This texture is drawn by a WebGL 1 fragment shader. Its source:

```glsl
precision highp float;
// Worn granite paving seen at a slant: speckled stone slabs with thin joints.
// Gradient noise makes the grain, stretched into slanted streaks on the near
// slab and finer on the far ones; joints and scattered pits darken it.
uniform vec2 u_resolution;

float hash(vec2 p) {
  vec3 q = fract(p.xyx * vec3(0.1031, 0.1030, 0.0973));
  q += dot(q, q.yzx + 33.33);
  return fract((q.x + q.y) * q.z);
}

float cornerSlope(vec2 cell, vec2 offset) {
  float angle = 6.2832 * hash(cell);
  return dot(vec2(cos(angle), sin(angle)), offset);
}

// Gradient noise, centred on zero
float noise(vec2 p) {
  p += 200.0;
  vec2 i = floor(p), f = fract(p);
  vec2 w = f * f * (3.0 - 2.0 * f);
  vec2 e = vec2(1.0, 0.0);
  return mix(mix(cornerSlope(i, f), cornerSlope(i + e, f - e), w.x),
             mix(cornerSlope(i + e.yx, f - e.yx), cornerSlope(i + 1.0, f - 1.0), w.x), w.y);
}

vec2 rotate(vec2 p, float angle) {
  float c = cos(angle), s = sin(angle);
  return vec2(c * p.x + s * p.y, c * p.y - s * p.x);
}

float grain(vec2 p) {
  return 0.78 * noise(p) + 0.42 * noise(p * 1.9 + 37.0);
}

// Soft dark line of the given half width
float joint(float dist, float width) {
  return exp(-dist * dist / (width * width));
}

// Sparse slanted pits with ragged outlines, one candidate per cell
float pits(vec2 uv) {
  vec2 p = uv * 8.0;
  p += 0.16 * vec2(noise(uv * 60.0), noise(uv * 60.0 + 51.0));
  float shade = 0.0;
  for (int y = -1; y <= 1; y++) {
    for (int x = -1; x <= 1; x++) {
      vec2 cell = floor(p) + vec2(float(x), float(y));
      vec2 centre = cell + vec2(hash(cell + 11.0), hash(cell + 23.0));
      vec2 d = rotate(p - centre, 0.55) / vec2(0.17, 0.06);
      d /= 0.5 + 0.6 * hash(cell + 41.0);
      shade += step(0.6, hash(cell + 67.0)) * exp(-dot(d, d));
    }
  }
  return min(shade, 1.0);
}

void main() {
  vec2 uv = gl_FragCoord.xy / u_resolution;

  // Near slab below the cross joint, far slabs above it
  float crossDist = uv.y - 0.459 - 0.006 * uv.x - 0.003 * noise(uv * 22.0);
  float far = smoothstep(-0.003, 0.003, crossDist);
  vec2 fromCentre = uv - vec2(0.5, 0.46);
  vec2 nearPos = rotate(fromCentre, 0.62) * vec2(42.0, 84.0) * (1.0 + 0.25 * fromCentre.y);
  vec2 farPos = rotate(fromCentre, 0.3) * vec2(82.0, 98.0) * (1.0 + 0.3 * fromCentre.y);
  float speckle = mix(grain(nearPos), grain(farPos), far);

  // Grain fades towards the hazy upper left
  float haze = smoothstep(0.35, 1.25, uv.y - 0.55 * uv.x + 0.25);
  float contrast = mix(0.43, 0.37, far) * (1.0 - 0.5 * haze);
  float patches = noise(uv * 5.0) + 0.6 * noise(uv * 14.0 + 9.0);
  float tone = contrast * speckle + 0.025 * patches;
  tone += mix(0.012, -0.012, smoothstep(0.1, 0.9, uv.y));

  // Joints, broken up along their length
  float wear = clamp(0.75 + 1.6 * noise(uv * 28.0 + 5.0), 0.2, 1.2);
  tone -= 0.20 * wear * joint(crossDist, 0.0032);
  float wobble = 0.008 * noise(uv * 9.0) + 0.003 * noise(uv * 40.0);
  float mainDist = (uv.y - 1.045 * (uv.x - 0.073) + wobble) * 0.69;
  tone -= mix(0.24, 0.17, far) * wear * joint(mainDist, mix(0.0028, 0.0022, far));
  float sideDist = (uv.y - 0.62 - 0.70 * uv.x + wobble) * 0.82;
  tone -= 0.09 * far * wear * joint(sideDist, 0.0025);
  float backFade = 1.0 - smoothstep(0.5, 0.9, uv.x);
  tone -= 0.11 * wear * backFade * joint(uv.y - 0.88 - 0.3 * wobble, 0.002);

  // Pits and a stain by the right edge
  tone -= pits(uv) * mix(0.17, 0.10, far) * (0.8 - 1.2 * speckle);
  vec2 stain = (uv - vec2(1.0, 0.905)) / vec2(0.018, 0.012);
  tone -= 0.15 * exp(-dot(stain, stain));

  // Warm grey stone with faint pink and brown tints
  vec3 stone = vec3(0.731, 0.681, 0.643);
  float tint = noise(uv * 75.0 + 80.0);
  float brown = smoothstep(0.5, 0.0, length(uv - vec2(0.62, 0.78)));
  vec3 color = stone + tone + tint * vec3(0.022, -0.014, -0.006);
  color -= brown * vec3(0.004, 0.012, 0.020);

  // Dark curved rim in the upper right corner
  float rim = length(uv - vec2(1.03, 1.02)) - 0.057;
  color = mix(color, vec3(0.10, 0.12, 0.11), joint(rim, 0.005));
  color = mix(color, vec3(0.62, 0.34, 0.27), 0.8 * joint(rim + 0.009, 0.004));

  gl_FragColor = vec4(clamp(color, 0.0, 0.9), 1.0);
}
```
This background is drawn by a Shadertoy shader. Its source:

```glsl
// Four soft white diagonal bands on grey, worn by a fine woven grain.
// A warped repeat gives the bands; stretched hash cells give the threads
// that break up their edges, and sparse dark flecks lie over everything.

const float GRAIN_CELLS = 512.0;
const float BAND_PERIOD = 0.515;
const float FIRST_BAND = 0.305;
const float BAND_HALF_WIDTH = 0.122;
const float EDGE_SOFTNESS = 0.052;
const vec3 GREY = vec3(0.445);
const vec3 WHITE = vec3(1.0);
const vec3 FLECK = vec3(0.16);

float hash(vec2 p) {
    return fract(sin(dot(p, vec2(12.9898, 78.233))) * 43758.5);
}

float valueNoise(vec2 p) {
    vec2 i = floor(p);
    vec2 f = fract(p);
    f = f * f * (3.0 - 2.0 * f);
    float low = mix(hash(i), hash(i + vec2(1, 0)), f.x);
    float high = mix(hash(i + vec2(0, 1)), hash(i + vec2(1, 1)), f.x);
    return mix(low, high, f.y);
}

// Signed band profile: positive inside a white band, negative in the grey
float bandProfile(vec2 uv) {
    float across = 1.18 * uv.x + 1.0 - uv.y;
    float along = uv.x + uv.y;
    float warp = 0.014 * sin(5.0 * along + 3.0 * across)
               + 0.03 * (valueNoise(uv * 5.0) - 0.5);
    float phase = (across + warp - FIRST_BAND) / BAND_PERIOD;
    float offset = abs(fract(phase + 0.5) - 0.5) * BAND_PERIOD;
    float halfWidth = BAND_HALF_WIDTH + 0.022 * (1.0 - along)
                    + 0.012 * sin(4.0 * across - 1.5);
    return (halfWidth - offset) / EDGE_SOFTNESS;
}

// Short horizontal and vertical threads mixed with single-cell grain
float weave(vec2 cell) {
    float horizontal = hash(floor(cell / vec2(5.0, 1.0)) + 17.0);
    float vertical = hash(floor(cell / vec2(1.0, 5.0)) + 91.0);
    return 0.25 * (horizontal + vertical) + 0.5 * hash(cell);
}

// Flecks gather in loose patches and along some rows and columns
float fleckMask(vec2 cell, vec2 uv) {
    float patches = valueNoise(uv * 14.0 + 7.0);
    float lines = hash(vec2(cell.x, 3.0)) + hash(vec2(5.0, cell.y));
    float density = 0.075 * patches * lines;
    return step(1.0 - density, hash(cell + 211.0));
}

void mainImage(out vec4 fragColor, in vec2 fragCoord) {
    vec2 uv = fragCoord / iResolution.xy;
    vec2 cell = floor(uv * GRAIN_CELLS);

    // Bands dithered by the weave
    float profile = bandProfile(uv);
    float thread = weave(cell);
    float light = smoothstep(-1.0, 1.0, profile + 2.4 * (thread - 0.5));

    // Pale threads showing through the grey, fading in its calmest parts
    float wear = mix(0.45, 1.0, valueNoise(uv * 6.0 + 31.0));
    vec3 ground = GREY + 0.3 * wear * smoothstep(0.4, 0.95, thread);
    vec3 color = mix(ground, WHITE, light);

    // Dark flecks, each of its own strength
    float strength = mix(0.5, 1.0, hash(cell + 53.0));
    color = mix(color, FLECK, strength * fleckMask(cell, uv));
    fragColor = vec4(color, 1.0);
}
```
====
## PROBLEM
Using the entries above, determine how many lines include the string "crossDist" and write only that number.

## OUTPUT OF THE EXERCISE
3